Capsuloraphy and capsulectomy are two surgical procedures commonly used in breast revision surgery. These procedures help to reshape the breast capsule, which is the tissue that surrounds the implant, to improve the aesthetic outcome of a breast augmentation or implant exchange.
Capsuloraphy is used when there is a need to loosen, tighten or reinforce the capsule around an existing implant. This procedure helps reduce wrinkling and rippling of the implant and can also help reduce asymmetry. On the other hand, capsulectomy involves removing excess scar tissue from around an implant, allowing for a more natural-looking result.
These procedures are important components of any breast revision surgery as they can help improve both form and function of a patient’s breasts. With capsuloraphy and capsulectomy, surgeons can help ensure that their patients get the best possible results from their breast augmentation or implant exchange procedure.

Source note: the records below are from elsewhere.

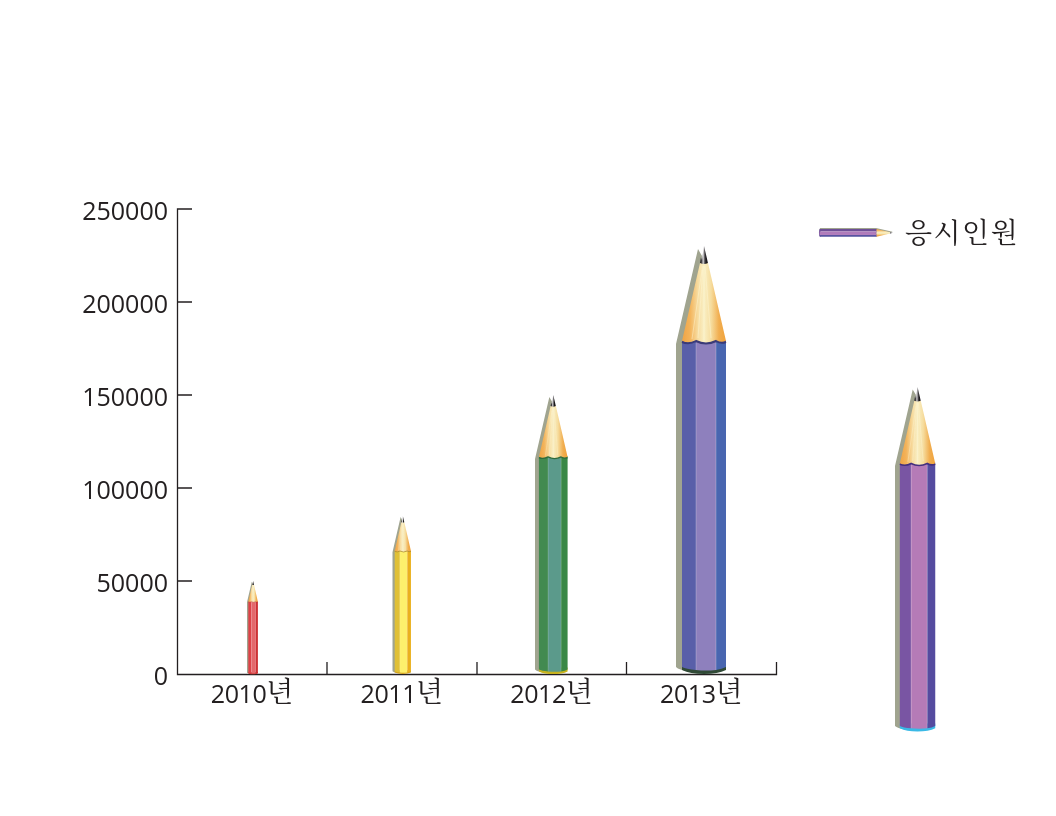
<!DOCTYPE html>
<html lang="ko">
<head>
<meta charset="utf-8">
<title>응시인원</title>
<style>
:root { --ink: #231f20; --paper: #fff; --shade: #a0a48f; }
* { box-sizing: border-box; margin: 0; padding: 0; }
html, body { width: 1056px; height: 816px; overflow: hidden; background: var(--paper); }
.chart { position: relative; width: 1056px; height: 816px; color: var(--ink); font: 25px/30px "Open Sans", "Noto Sans", sans-serif; }
.drawing { position: absolute; inset: 0; display: block; }
.scale { position: absolute; left: 60px; top: 163px; width: 108px; height: 558px; display: grid; grid-template-rows: repeat(6, 93px); align-items: center; text-align: right; list-style: none; }
.years { position: absolute; left: 177px; top: 678px; width: 599px; display: grid; grid-template-columns: repeat(4, 1fr); text-align: center; list-style: none; }
.years li { white-space: nowrap; letter-spacing: -.4px; }
.hangul { font-family: "Noto Serif CJK KR", "Noto Serif CJK JP", serif; font-size: 28px; line-height: 0; vertical-align: 1px; }
.legend { position: absolute; left: 905px; top: 216px; width: 120px; height: 30px; font: 28px/30px "Noto Serif CJK KR", "Noto Serif CJK JP", serif; letter-spacing: 1.5px; white-space: nowrap; }
.axis { fill: none; stroke: var(--ink); stroke-width: 1.3; }
.red { --left: #dd4246; --mid: #e4686b; --right: #cc3033; --edge: #b3343a; --rim: #c5302f; }
.yellow { --left: #e0c035; --mid: #fdf06c; --right: #eab01e; --edge: #a98a2c; --rim: #d6a41c; }
.green { --left: #428a50; --mid: #5b9a8b; --right: #3a8846; --edge: #2f6b3c; --rim: #c8b31e; }
.blue { --left: #595fa9; --mid: #8e80bd; --right: #4966b0; --edge: #3a3a78; --rim: #304a36; }
.purple { --left: #7955a3; --mid: #b57bb7; --right: #554b9f; --edge: #43307f; --rim: #3ab9e6; }
.key { --left: #6d4f96; --mid: #b07bbb; --right: #55509f; --edge: #6a4b8f; --rim: #6d4f96; }
</style>
</head>
<body>
<main class="chart">
  <svg class="drawing" width="1056" height="816" viewBox="0 0 1056 816" aria-hidden="true">
    <defs>
      <linearGradient id="wood" gradientUnits="userSpaceOnUse" x1="6" y1="70" x2="50" y2="70">
        <stop offset="0" stop-color="#efa445"/>
        <stop offset=".18" stop-color="#f3b35a"/>
        <stop offset=".36" stop-color="#f7dca0"/>
        <stop offset=".5" stop-color="#f9efc4"/>
        <stop offset=".66" stop-color="#f6dd9f"/>
        <stop offset=".84" stop-color="#f1ae50"/>
        <stop offset="1" stop-color="#f0a23a"/>
      </linearGradient>
      <linearGradient id="lead" x1="0" x2="1" y1="0" y2="0">
        <stop offset="0" stop-color="#1d1a1c"/>
        <stop offset=".22" stop-color="#4a474a"/>
        <stop offset=".4" stop-color="#d8d6d8"/>
        <stop offset=".58" stop-color="#5b585c"/>
        <stop offset=".75" stop-color="#161416"/>
        <stop offset="1" stop-color="#2a2630"/>
      </linearGradient>
      <g id="pencil">
        <path fill="var(--shade)" d="M0 98 22 3 26 10 24 24 12 97V425Q3 424 0 421Z"/>
        <path fill="var(--rim)" d="M6 418H50V424Q42 428 28 428T6 424Z"/>
        <path fill="var(--left)" d="M6 94H20V424Q10 423 6 421Z"/>
        <path fill="var(--mid)" d="M20 94H40V424Q30 425 20 424Z"/>
        <path fill="var(--right)" d="M40 94H50V421Q46 423 40 424Z"/>
        <path fill="none" stroke="#fff" stroke-opacity=".3" stroke-width=".8" d="M20 97V424M40 97V424"/>
        <path fill="url(#wood)" d="M24 17H32L50 95Q45 98 40 95 30 100 20 95 13 99 6 95Z"/>
        <path fill="none" stroke="#fff7d8" stroke-opacity=".55" stroke-width=".8" d="M27 20 22 92M28 20V95M29 20 35 92M26 24 16 93"/>
        <path fill="none" stroke="var(--edge)" stroke-width="2" d="M6 96Q13 99 20 95 30 100 40 95 45 98 50 96"/>
        <path fill="url(#lead)" d="M28 0 32 17Q28 19 24 17L25 11 26 14Z"/>
      </g>
    </defs>
    <path class="axis" d="M192 209H177.5V674.5H776.5V662M177.5 302H192M177.5 395H192M177.5 488H192M177.5 581H192M177.5 674V662M327 674V662M477 674V662M626.5 674V662"/>
    <use class="red" href="#pencil" transform="translate(247 581) scale(.218)"/>
    <use class="yellow" href="#pencil" transform="translate(392.5 516) scale(.369)"/>
    <use class="green" href="#pencil" transform="translate(535 395) scale(.652)"/>
    <use class="blue" href="#pencil" transform="translate(676 246)"/>
    <use class="purple" href="#pencil" transform="translate(895 387) scale(.805)"/>
    <use class="key" href="#pencil" transform="translate(893 228) rotate(90) scale(.173)"/>
  </svg>
  <ol class="scale">
    <li>250000</li>
    <li>200000</li>
    <li>150000</li>
    <li>100000</li>
    <li>50000</li>
    <li>0</li>
  </ol>
  <ol class="years">
    <li>2010<span class="hangul">년</span></li>
    <li>2011<span class="hangul">년</span></li>
    <li>2012<span class="hangul">년</span></li>
    <li>2013<span class="hangul">년</span></li>
  </ol>
  <p class="legend">응시인원</p>
</main>
</body>
</html>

Do I Need an Implant Exchange?
It’s common to hear that “implants need to be switched out every 10 years.” This is false; with new implant technology, many implants can remain in place for much longer. Gummy bear implants are known for having much lower complication rates, and better results that last for longer, which allows patients to keep them in until they are ready for a new set (if at all). Most patients seek an implant exchange because they are unhappy with size or placement at some point (usually as a result of age, weight changes, or pregnancy).
Common reasons that our patients will seek an exchange:
- My implants are too small, I want them bigger.
- My breasts look different after I had children.
- My implants are too large for my lifestyle now, I want them smaller.
- My breasts look different as time has passed and I would like them to be placed higher.
Will I Need Capsuloraphy or Capsulectomy?
Breast implants are a popular choice for women who want to enhance the size and shape of their breasts. However, there are times when breast revision or implant exchange may be required due to complications or aesthetic changes. In these cases, capsuloraphy and capsulectomy can be used to improve the appearance of the breasts. These procedures involve removing scar tissue and replacing implants in order to restore a natural look and feel.
A capsuloraphy is the medical term for opening the pocket, aka capsule, to access the implant. Every implant exchange contains a capsuloraphy. Sometimes this is all that’s needed to change the pocket. Using the same pocket to reduce healing time and scar tissue is usually desirable.
A capsulectomy is the medical term for the removal of some or all of the capsule that held the implant. This can be a good option if you have experienced a rupture, or if your capsule has hardened or become misshapen. This can also be a good option if the placement of your implants is not ideal, to stimulate the body to create a new capsule altogether.
When Would I Not be a Good Candidate for a Capsulectomy?
This is a great question and one we receive often. Some patients want a capsulectomy but are not good candidates for the procedure. The reason often has to do with proximity to the heart and blood flow. The capsule is a living part of your body and has been supported by your body for quite some time. In this way, blood vessels have formed within and around this tissue. Separating this tissue would sometimes be inadvisable due to the risk of blood loss, and because it is so close to your heart. Ensure that your surgeon knows your desires, but also will keep your safety and well-being at the forefront of your mind. The best way to do this is to always choose a board-certified surgeon in your area.